◆ Your instructions
Find the string "span" in the records. Copy each line that has it.
━━━ Supplied data
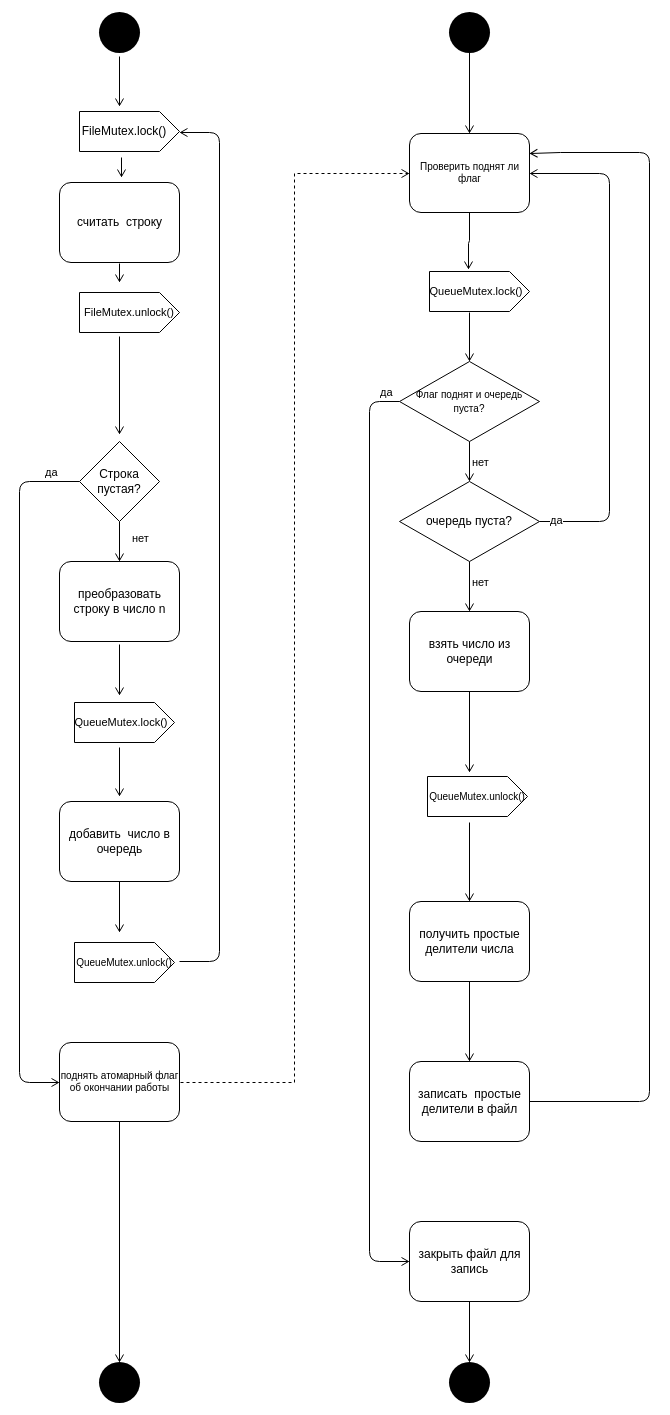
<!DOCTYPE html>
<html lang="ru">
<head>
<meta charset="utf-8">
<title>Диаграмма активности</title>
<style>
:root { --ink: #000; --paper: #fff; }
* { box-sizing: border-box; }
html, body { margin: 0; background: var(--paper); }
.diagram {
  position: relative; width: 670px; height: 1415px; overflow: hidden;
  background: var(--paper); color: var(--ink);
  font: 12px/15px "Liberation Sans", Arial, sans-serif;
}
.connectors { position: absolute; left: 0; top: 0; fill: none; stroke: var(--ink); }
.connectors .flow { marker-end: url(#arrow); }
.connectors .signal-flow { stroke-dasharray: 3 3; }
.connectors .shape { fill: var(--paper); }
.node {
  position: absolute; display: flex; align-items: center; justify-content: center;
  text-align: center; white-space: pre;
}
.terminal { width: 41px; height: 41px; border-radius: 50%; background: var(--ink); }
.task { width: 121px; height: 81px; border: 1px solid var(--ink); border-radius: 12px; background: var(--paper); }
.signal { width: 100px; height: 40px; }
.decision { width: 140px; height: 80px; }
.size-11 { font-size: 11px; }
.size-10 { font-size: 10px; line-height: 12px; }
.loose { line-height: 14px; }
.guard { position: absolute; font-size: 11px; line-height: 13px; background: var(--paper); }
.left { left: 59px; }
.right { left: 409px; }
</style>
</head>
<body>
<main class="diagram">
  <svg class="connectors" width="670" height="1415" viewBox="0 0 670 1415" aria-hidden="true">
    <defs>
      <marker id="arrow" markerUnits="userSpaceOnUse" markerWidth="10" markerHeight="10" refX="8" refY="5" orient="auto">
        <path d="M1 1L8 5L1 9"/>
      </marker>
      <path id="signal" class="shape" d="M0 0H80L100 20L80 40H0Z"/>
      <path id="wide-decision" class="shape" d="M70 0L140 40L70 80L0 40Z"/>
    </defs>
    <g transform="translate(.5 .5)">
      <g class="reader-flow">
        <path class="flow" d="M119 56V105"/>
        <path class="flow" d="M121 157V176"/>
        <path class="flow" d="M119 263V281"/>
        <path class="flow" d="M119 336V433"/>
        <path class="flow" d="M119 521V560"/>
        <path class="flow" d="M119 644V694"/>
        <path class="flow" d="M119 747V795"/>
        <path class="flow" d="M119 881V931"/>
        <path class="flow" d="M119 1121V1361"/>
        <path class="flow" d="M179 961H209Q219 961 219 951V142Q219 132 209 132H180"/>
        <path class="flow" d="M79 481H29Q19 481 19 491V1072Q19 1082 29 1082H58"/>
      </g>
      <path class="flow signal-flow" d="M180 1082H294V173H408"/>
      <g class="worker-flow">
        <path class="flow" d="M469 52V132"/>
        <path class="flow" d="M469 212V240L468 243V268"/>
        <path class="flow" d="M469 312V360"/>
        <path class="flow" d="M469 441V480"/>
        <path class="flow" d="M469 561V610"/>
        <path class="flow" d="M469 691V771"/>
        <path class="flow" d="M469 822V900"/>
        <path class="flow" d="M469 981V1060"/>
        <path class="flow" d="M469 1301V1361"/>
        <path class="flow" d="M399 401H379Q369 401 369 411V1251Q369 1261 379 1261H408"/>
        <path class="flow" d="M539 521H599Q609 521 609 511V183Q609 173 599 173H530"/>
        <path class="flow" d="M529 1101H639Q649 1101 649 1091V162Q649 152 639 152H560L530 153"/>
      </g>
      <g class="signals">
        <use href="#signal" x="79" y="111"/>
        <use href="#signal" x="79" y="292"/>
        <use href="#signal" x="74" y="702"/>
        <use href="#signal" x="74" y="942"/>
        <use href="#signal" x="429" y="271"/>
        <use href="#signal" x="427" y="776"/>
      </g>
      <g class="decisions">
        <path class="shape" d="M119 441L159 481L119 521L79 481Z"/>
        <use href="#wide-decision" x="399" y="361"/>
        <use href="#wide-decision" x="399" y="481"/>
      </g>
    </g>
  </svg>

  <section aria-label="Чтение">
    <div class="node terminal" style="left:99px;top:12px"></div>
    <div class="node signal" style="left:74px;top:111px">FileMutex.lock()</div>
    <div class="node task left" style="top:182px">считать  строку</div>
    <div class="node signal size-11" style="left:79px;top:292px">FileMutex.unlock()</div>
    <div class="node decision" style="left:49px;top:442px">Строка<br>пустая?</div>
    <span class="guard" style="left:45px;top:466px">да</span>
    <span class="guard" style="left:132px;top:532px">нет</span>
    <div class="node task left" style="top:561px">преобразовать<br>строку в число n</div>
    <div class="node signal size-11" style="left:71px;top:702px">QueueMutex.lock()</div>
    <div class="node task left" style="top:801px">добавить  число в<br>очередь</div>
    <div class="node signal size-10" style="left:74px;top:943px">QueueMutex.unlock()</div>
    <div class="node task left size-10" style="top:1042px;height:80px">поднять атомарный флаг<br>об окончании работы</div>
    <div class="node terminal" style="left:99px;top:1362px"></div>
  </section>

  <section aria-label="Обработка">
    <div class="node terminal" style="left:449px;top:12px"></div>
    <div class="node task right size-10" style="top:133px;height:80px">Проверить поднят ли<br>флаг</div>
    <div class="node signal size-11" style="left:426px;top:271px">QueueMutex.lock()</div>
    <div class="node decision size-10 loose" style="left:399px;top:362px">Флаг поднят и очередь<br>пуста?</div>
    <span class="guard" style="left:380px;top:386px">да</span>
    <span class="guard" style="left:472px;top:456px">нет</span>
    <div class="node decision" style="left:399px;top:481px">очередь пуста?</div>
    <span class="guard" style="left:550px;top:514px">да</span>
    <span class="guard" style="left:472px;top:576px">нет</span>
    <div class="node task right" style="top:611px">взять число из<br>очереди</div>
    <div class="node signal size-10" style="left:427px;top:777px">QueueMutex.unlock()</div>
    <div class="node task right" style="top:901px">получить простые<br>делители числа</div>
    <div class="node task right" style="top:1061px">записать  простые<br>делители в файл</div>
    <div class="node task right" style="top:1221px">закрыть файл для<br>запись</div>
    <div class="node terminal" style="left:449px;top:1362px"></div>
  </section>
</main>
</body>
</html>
━━━━━━
━━━ Supplied data
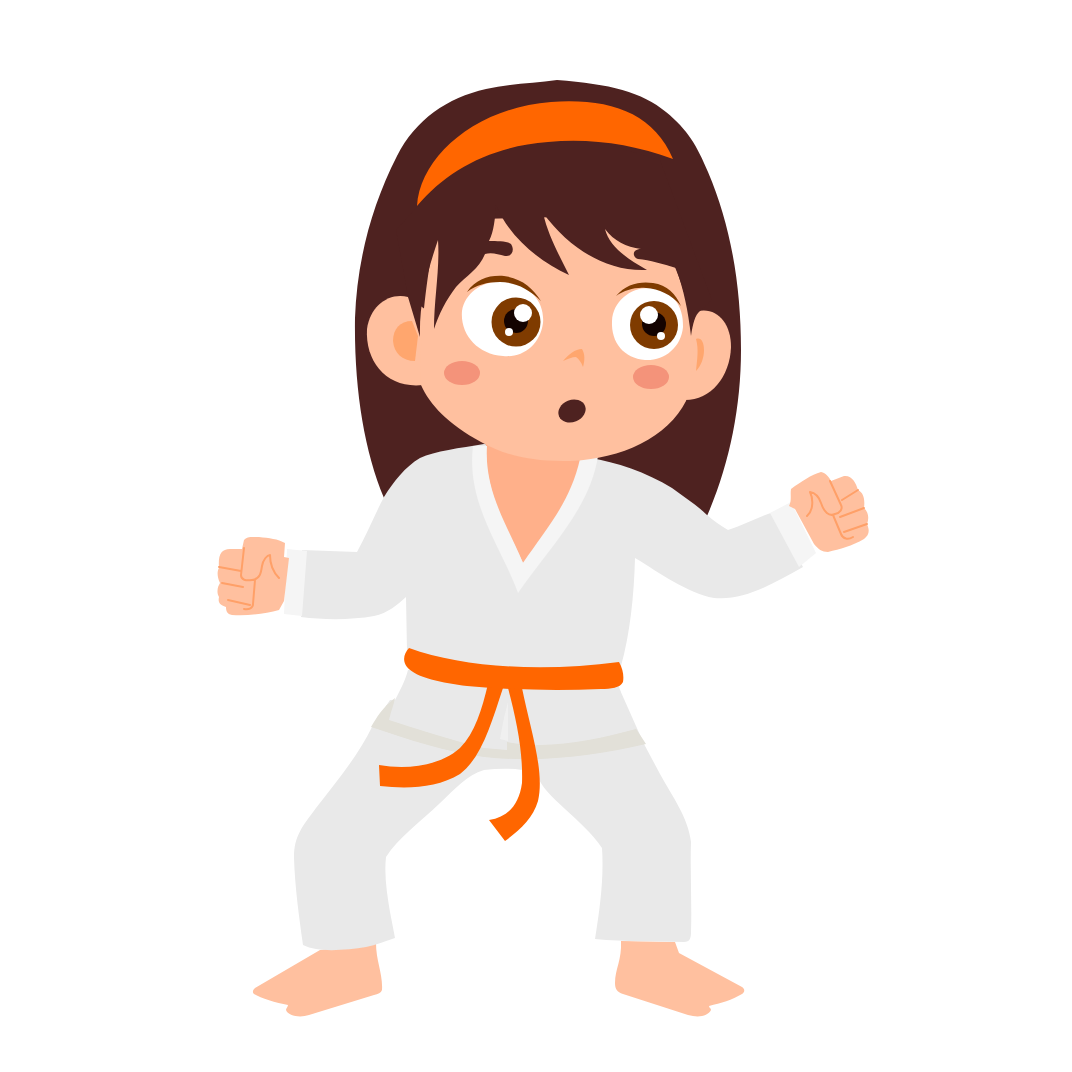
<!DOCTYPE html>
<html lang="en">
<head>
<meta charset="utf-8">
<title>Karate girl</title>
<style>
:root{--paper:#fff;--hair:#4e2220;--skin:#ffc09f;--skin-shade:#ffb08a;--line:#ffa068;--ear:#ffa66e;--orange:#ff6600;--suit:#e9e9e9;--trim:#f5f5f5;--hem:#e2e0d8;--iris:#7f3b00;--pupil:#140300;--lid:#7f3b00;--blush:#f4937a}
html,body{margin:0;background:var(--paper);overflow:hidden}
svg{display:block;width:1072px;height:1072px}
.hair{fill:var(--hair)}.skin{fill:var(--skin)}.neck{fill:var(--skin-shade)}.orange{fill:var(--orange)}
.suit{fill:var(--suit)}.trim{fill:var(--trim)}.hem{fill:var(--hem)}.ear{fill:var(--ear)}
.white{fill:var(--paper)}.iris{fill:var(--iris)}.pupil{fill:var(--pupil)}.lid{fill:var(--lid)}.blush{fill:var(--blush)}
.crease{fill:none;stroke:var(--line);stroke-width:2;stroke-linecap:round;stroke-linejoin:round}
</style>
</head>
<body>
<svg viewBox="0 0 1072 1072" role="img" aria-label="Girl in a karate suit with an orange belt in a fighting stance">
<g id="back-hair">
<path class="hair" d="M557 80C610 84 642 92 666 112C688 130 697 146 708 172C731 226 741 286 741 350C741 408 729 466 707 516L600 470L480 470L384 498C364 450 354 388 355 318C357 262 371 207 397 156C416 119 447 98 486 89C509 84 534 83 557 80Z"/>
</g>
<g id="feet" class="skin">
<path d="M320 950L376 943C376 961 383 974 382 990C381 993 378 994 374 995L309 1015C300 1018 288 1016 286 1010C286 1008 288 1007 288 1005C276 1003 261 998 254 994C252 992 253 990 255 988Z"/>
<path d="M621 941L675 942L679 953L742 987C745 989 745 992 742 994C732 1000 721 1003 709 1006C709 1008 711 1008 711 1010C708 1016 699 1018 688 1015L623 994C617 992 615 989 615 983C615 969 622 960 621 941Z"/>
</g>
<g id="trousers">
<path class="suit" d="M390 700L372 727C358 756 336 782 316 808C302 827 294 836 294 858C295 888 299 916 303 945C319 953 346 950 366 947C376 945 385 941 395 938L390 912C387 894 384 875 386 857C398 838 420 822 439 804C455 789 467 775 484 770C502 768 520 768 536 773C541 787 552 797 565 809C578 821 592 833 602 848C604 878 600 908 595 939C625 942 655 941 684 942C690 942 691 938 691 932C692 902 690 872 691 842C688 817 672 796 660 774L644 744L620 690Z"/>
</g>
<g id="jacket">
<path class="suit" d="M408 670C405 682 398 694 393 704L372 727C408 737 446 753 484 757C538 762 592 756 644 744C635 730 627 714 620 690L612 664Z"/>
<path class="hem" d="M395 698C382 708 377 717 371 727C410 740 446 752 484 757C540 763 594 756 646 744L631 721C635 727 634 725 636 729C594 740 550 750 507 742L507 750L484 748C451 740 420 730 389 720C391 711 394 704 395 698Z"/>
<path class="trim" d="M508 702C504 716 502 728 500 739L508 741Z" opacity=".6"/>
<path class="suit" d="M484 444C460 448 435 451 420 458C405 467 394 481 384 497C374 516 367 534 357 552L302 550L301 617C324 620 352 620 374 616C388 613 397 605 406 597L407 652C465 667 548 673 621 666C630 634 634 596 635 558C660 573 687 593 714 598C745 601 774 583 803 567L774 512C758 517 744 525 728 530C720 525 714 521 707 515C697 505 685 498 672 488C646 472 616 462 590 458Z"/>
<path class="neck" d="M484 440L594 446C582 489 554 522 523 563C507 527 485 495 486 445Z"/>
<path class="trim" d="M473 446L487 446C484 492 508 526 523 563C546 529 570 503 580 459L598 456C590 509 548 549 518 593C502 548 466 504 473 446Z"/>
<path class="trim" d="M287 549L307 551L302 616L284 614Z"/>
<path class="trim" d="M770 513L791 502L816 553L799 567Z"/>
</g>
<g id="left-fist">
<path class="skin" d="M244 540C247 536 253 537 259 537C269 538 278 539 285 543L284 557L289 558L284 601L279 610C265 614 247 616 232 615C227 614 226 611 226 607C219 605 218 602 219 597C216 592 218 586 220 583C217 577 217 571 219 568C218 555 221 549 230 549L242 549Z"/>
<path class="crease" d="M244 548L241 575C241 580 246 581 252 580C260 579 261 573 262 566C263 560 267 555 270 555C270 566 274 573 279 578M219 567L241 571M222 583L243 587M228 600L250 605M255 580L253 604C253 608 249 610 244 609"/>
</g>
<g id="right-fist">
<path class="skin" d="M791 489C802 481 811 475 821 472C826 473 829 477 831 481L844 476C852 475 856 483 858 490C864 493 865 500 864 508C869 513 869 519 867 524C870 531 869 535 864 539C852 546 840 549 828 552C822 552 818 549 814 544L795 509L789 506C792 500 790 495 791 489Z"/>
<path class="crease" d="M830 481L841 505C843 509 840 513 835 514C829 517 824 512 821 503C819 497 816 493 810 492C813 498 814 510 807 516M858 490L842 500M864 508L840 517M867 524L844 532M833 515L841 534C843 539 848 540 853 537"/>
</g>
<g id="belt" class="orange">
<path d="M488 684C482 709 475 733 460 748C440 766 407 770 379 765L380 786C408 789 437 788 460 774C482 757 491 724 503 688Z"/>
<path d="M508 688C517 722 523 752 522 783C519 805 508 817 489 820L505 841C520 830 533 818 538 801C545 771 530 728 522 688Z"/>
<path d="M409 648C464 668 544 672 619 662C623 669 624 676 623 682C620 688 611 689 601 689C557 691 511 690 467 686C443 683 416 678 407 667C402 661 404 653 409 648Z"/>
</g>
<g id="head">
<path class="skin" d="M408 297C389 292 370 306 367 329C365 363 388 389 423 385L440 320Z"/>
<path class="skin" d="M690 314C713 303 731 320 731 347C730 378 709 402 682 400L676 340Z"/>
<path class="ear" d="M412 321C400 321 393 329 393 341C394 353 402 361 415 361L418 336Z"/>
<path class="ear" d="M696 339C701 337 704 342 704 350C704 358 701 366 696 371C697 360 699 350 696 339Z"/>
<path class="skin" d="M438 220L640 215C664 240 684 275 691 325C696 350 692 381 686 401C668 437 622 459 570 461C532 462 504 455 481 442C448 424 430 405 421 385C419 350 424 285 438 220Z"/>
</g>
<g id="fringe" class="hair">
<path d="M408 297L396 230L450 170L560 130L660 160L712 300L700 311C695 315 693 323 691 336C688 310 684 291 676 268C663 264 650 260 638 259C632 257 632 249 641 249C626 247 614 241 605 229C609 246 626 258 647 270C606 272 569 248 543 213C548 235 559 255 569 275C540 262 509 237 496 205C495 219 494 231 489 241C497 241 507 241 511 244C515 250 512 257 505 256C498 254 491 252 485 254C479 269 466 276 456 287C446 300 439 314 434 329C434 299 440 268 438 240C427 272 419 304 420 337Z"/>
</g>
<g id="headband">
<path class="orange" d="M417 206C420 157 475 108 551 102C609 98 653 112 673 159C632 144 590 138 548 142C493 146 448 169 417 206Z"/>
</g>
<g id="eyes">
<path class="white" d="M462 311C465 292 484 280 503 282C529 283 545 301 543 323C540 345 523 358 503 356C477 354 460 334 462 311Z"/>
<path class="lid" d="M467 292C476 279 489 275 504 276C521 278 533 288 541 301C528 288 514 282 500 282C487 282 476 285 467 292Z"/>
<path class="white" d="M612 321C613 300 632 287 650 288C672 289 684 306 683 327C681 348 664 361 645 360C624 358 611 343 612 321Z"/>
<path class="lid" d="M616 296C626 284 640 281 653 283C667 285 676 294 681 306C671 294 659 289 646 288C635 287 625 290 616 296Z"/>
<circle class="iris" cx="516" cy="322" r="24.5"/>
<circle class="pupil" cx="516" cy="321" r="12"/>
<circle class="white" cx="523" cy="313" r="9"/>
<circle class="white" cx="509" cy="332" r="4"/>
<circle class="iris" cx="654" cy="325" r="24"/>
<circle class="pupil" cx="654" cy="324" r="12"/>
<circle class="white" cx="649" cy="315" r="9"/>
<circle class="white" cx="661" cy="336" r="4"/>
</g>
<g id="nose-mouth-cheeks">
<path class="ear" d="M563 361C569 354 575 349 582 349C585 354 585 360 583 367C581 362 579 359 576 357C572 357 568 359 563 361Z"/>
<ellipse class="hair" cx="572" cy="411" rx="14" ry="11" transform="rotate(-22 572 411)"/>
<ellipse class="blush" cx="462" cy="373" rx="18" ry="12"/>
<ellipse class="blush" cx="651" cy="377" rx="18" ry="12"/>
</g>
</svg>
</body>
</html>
━━━━━━
◆ Answer for this exercise
    <span class="guard" style="left:45px;top:466px">да</span>
    <span class="guard" style="left:132px;top:532px">нет</span>
    <span class="guard" style="left:380px;top:386px">да</span>
    <span class="guard" style="left:472px;top:456px">нет</span>
    <span class="guard" style="left:550px;top:514px">да</span>
    <span class="guard" style="left:472px;top:576px">нет</span>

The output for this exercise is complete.